The North conducted two nuclear tests and 24 ballistic missile tests last year, defying six UN Security Council sanctions resolutions banning any testing, and it has launched more missiles this year including a failed attempt at the weekend.
North Korea is preparing for "any mode of war" triggered by USA military action, Pyongyang's envoy to the United Nations warned Monday, saying his country would respond to a missile or nuclear strike "in kind".
During a visit to the Demilitarized Zone between North and South Korea yesterday, Pence pointed to the new president's recent strikes on a Syrian airbase and an Islamic State complex in Afghanistan as a warning to Pyongyang not to underestimate the administration's resolve.
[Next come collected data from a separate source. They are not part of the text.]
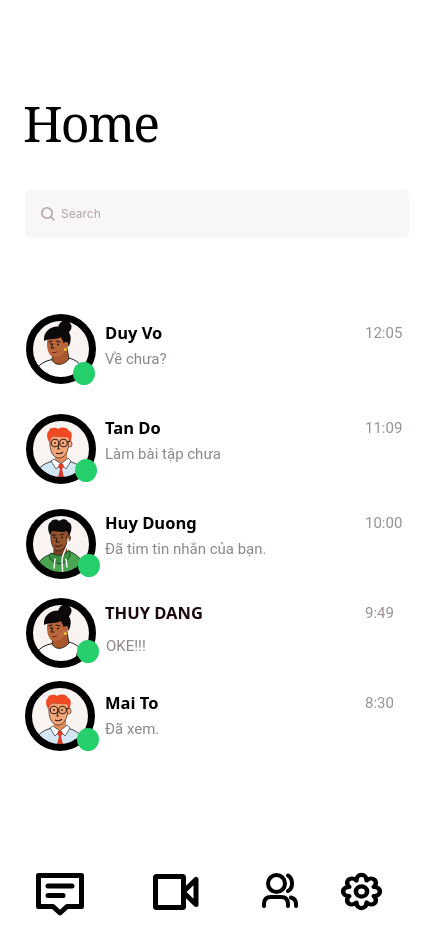
<!DOCTYPE html>
<html lang="vi">
<head>
<meta charset="utf-8">
<title>Home</title>
<style>
  :root {
    --ink: #000;
    --ink-warm: #1a0a0e;
    --paper: #fff;
    --field: #f8f6f7;
    --field-text: #b3a4a6;
    --muted: #8f8688;
    --time: #9a9193;
    --online: #25d06c;
    --portrait: #f9f3f2;
  }
  * { box-sizing: border-box; margin: 0; padding: 0; }
  html, body { width: 430px; height: 932px; overflow: hidden; background: var(--paper); }
  .screen {
    position: relative;
    width: 430px; height: 932px;
    padding: 93px 21px 0 25px;
    overflow: hidden;
    color: var(--ink);
    font-family: Roboto, sans-serif;
  }
  .title {
    margin-left: -2px;
    font: 400 50px/60px "Noto Serif", serif;
    letter-spacing: -1.8px;
  }
  .search {
    display: flex; align-items: center; gap: 5px;
    height: 48px; margin-top: 37px; padding-left: 15px;
    border-radius: 5px;
    background: var(--field); color: var(--field-text);
    font: 400 12px/16px Inter, sans-serif;
  }
  .chats { margin-top: 76px; list-style: none; }
  .chat {
    display: grid;
    grid-template-columns: 70px 251px 1fr;
    column-gap: 9px;
    height: 70px;
    margin: 0 0 var(--gap) 1px;
  }
  .chat a { color: inherit; text-decoration: none; }
  .avatar { position: relative; width: 70px; height: 70px; }
  .avatar svg { display: block; width: 70px; height: 70px; }
  .online {
    position: absolute;
    left: var(--dot-x); top: var(--dot-y);
    width: 22px; height: 23px;
    border-radius: 50%;
    background: var(--online);
  }
  .text, .time { padding-top: var(--drop); }
  .name {
    font: 900 16.5px/20px "Noto Sans", sans-serif;
    white-space: nowrap;
  }
  .message { margin-top: 6px; color: var(--muted); font-size: 15px; line-height: 20px; white-space: nowrap; }
  .time { color: var(--time); font-size: 15px; line-height: 20px; }
  .chat-1 { --gap: 30px; --drop: 9px; --dot-x: 47px; --dot-y: 48px; }
  .chat-2 { --gap: 25px; --drop: 4px; --dot-x: 49px; --dot-y: 45px; }
  .chat-3 { --gap: 19px; --drop: 4px; --dot-x: 52px; --dot-y: 45px; }
  .chat-4 { --gap: 13px; --drop: 5px; --dot-x: 51px; --dot-y: 42px; }
  .chat-5 { --gap: 0; --drop: 12px; --dot-x: 52px; --dot-y: 47px; }
  .chat-4 .name { color: var(--ink-warm); }
  .chat-4 .message { margin: 13px 0 0 1px; }
  .chat-5 .avatar { left: -1px; }
  .tabs {
    position: absolute; left: 35px; top: 872px;
    display: flex;
  }
  .tabs a { display: block; height: 45px; color: var(--ink); }
  .tabs svg { display: block; fill: none; stroke: currentColor; stroke-width: 5; stroke-linecap: round; stroke-linejoin: round; }
  .tab-video { margin-left: 67px; }
  .tab-people { margin-left: 62px; }
  .tab-settings { margin-left: 41px; }
  .library { position: absolute; }
</style>
</head>
<body>
<svg class="library" width="0" height="0" aria-hidden="true">
  <defs>
    <clipPath id="portrait-clip"><circle cx="35" cy="35" r="29"/></clipPath>

    <symbol id="woman-bun" viewBox="0 0 70 70">
      <circle cx="35" cy="35" r="31" fill="#f9f3f2"/>
      <g clip-path="url(#portrait-clip)">
        <path d="M5 70C8 55 13 49 24 46L42 44C53 46 58 53 62 70Z" fill="#fff" stroke="#1b1515" stroke-width="1"/>
        <path d="M27 39L26 46C30 53 38 51 43 45L41 34Z" fill="#a9582e" stroke="#1b1515" stroke-width=".8"/>
        <path d="M22 22C20 30 21 38 25 42C31 45 37 41 40 35L41 21Z" fill="#b9663a"/>
        <circle cx="39" cy="13" r="6.5" fill="#0b0909"/>
        <path d="M18 27C17 17 26 11 35 13C44 15 47 23 43 32L39 33C38 28 36 26 35 23C30 26 24 24 18 27Z" fill="#0b0909"/>
        <ellipse cx="40" cy="31" rx="2.4" ry="3" fill="#b9663a"/>
        <circle cx="39.5" cy="35.5" r="1.6" fill="#f4c52c"/>
        <path d="M23 28L26 27M30 27L34 28M27 30L25 34H28" fill="none" stroke="#1b1515" stroke-width="1" stroke-linecap="round"/>
        <circle cx="25" cy="30" r=".9" fill="#1b1515"/>
        <circle cx="32" cy="30.500" r=".9" fill="#1b1515"/>
        <path d="M25 38Q29 39 32 37Q29 41 25 38Z" fill="#6d1f1c"/>
        <path d="M16 57L17 64M51 55L50 64" stroke="#1b1515" stroke-width="1"/>
      </g>
      <circle cx="35" cy="35" r="31.500" fill="none" stroke="#000" stroke-width="7"/>
    </symbol>

    <symbol id="man-tie" viewBox="0 0 70 70">
      <circle cx="35" cy="35" r="31" fill="#f9f3f2"/>
      <g clip-path="url(#portrait-clip)">
        <path d="M8 70C10 55 15 50 27 47L42 47C54 50 59 55 61 70Z" fill="#d2e6f4" stroke="#2b2c33" stroke-width=".9"/>
        <path d="M29 37V47L35 52L41 46V35Z" fill="#e28d5d"/>
        <path d="M24 22C23 33 25 44 33 44C39 44 43 38 44 22Z" fill="#f0a678" stroke="#3a211a" stroke-width=".7"/>
        <path d="M23 28C20 22 21 18 23 17C23 13 30 13 32 15C37 12 42 14 43 17C47 18 46 24 44 29L42 23C36 24 31 22 27 22Z" fill="#f04a24"/>
        <ellipse cx="44" cy="30" rx="2" ry="3" fill="#f0a678" stroke="#3a211a" stroke-width=".6"/>
        <g fill="none" stroke="#3a211a" stroke-width="1.100">
          <circle cx="29" cy="29" r="3.800"/>
          <circle cx="37.500" cy="29" r="3.800"/>
          <path d="M41 28L44 27M33 30L32 35H34M30 39Q34 41 37 38"/>
        </g>
        <circle cx="29" cy="29" r=".9" fill="#3a211a"/>
        <circle cx="37" cy="29" r=".9" fill="#3a211a"/>
        <path d="M28 45L35 50L30 55L25 47ZM42 44L35 50L40 55L45 47Z" fill="#fff" stroke="#2b2c33" stroke-width=".7"/>
        <path d="M33 50H37L38 53L36 55L39 68H31L34 55L32 53Z" fill="#dd3b25"/>
        <path d="M19 58L20 66M50 58L49 66" stroke="#2b2c33" stroke-width=".9"/>
      </g>
      <circle cx="35" cy="35" r="31.500" fill="none" stroke="#000" stroke-width="7"/>
    </symbol>

    <symbol id="man-hoodie" viewBox="0 0 70 70">
      <circle cx="35" cy="35" r="31" fill="#f9f3f2"/>
      <g clip-path="url(#portrait-clip)">
        <path d="M6 70C9 54 15 49 25 45L43 42C54 47 60 54 63 70Z" fill="#4aa550" stroke="#17301a" stroke-width=".9"/>
        <path d="M28 35L27 46Q34 52 41 45V33Z" fill="#7c4325"/>
        <path d="M25 20C24 32 26 41 32 42C38 42 43 35 43 20Z" fill="#96552f" stroke="#23130c" stroke-width=".7"/>
        <path d="M24 26C21 20 22 14 25 13C26 10 31 10 33 12C37 9 41 10 42 13C47 14 46 22 43 27L41 22C36 24 30 22 26 22Z" fill="#0c0a0a"/>
        <ellipse cx="42.500" cy="29" rx="2" ry="3" fill="#96552f" stroke="#23130c" stroke-width=".6"/>
        <path d="M26 26H30M34 26L38 25M31 29L30 33H33M29 37Q33 39 36 36" fill="none" stroke="#23130c" stroke-width="1" stroke-linecap="round"/>
        <circle cx="28.500" cy="28.500" r=".9" fill="#23130c"/>
        <circle cx="36" cy="28.500" r=".9" fill="#23130c"/>
        <path d="M25 44C21 47 24 53 34 55C43 52 46 46 43 41Q37 50 25 44Z" fill="#3b8f43" stroke="#17301a" stroke-width=".8"/>
        <path d="M42 30C43 38 36 43 36 52L37 70M29 50L28 59M40 50L41 58" fill="none" stroke="#fff" stroke-width="1.400" stroke-linecap="round"/>
        <path d="M18 57L19 66M52 56L51 66" stroke="#17301a" stroke-width=".9"/>
      </g>
      <circle cx="35" cy="35" r="31.500" fill="none" stroke="#000" stroke-width="7"/>
    </symbol>
  </defs>
</svg>

<main class="screen">
  <h1 class="title">Home</h1>

  <div class="search">
    <svg width="16" height="16" viewBox="0 0 16 16" fill="none" stroke="currentColor" stroke-width="1.600" stroke-linecap="round" aria-hidden="true">
      <circle cx="7" cy="7" r="5.200"/><path d="M11 11L14 14"/>
    </svg>
    <span>Search</span>
  </div>

  <ul class="chats">
    <li class="chat chat-1">
      <div class="avatar"><svg aria-hidden="true"><use href="#woman-bun"/></svg><span class="online"></span></div>
      <div class="text"><h2 class="name"><a href="#">Duy Vo</a></h2><p class="message">Về chưa?</p></div>
      <time class="time">12:05</time>
    </li>
    <li class="chat chat-2">
      <div class="avatar"><svg aria-hidden="true"><use href="#man-tie"/></svg><span class="online"></span></div>
      <div class="text"><h2 class="name"><a href="#">Tan Do</a></h2><p class="message">Làm bài tập chưa</p></div>
      <time class="time">11:09</time>
    </li>
    <li class="chat chat-3">
      <div class="avatar"><svg aria-hidden="true"><use href="#man-hoodie"/></svg><span class="online"></span></div>
      <div class="text"><h2 class="name"><a href="#">Huy Duong</a></h2><p class="message">Đã tim tin nhắn của bạn.</p></div>
      <time class="time">10:00</time>
    </li>
    <li class="chat chat-4">
      <div class="avatar"><svg aria-hidden="true"><use href="#woman-bun"/></svg><span class="online"></span></div>
      <div class="text"><h2 class="name"><a href="#">THUY DANG</a></h2><p class="message">OKE!!!</p></div>
      <time class="time">9:49</time>
    </li>
    <li class="chat chat-5">
      <div class="avatar"><svg aria-hidden="true"><use href="#man-tie"/></svg><span class="online"></span></div>
      <div class="text"><h2 class="name"><a href="#">Mai To</a></h2><p class="message">Đã xem.</p></div>
      <time class="time">8:30</time>
    </li>
  </ul>

  <nav class="tabs">
    <a class="tab-messages" href="#" aria-label="Messages">
      <svg width="50" height="45" viewBox="0 0 50 45"><path d="M3.500 3.500H46.500V34.500H32L25 41L18 34.500H3.500ZM13 14H37M13 23.500H28"/></svg>
    </a>
    <a class="tab-video" href="#" aria-label="Video">
      <svg width="47" height="45" viewBox="0 0 47 45"><rect x="3.500" y="4.500" width="28" height="31" rx="1"/><path d="M32 19L44 7.500V32.500L32 21"/></svg>
    </a>
    <a class="tab-people" href="#" aria-label="People">
      <svg width="38" height="45" viewBox="0 0 38 45" stroke-width="4"><g stroke-width="4"><circle cx="15.500" cy="11.500" r="8.500"/><path d="M3 34V32Q3 25 10 25H20Q27 25 27 32V34M27 3.500Q31 6 31 11.500T27 19M30 25.500Q35 27 35 32V34"/></g></svg>
    </a>
    <a class="tab-settings" href="#" aria-label="Settings">
      <svg width="43" height="45" viewBox="0 0 43 45"><g transform="translate(21.500 19.500) scale(1.020 .92)" stroke-width="4.500"><path d="M-5-12C-5-20 5-20 5-12C10.600-17.700 17.700-10.600 12-5C20-5 20 5 12 5C17.700 10.600 10.600 17.700 5 12C5 20-5 20-5 12C-10.600 17.700-17.700 10.600-12 5C-20 5-20-5-12-5C-17.700-10.600-10.600-17.700-5-12Z"/><circle r="5.500"/></g></svg>
    </a>
  </nav>
</main>
</body>
</html>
Pence said he had spoken with US President Donald Trump and by 2020 some 60 percent of the US naval fleet would be in the region and Japan's role will grow.
The vice president reassured South Korea that the United States has its back in the face of mounting threats from North Korean dictator Kim Jong-Un.
Late on Monday, Pence reiterated in a joint statement alongside South Korea's acting president, Hwang Kyo-ahn, that "all options are on the table" and said any use of nuclear weapons by Pyongyang would be met with "an overwhelming and effective response".
"We should stay on our toes to protect our territory and people's lives", Hwang said.
North Korea used Chinese-made trucks to display missiles at a massive military parade last week, according to photographs released by state media, underlining the difficulty in enforcing United Nations sanctions against the isolated state. It has said it has developed a missile that can strike the mainland United States, but officials and experts believe it is some time away from mastering the necessary technology, including miniaturising a nuclear warhead.
"It is our belief by bringing together the family of nations with diplomatic and economic pressure we have a chance of achieving a freeze on the Korean Peninsula", Mr Pence said.
He has sent a navy strike group towards the Korean Peninsula, and the US and South Korea are moving ahead with the early deployment of a controversial missile defence system.
Ahead of the "Day of the Sun" on April 15, one of the biggest celebrations in the North Korean calendar, North Korea analysts said satellite images showed Pyongyang was "primed and ready" for a sixth nuclear test.
In early March, the North simultaneously fired four ballistic missiles off its east coast, three of which fell provocatively close to Japan, in what it said was a drill for an attack on US bases in the country.
When asked about military intervention in North Korea, Mr Trump said: "I don't want to telegraph what I'm doing or what I'm thinking".
U.S. officials say tougher sanctions could include an oil embargo, a global ban on North Korea's airline, intercepting cargo ships and punishing Chinese banks doing business with Pyongyang. They also say greater Chinese cooperation is vital.
The press secretary said it was too early to say the extent of the action China was taking.
For weeks Washington has pushed the view that Beijing is the key to solving the North Korean nuclear problem.
Chinese Foreign Minister Wang Yi repeated China's line that the crisis could only be resolved by diplomacy. The administration first began negotiations with his grandfather, Kim Il-Sung in 1993, before completing them with his father, Kim Jong-Il in 1994.
Chief Cabinet Secretary Yoshihide Suga told reporters over the weekend that Japan might push ahead with a revised, 11-nation version of the TPP despite the USA rejection of the trade accord.
"China continues to have both economic and political influence over North Korea". Since the North Korean ships were turned away, analysts have noted China is not using almost as much coal as it did for a few years.
For his part, Abe called for a peaceful solution to the crisis with North Korea, as reported by AFP.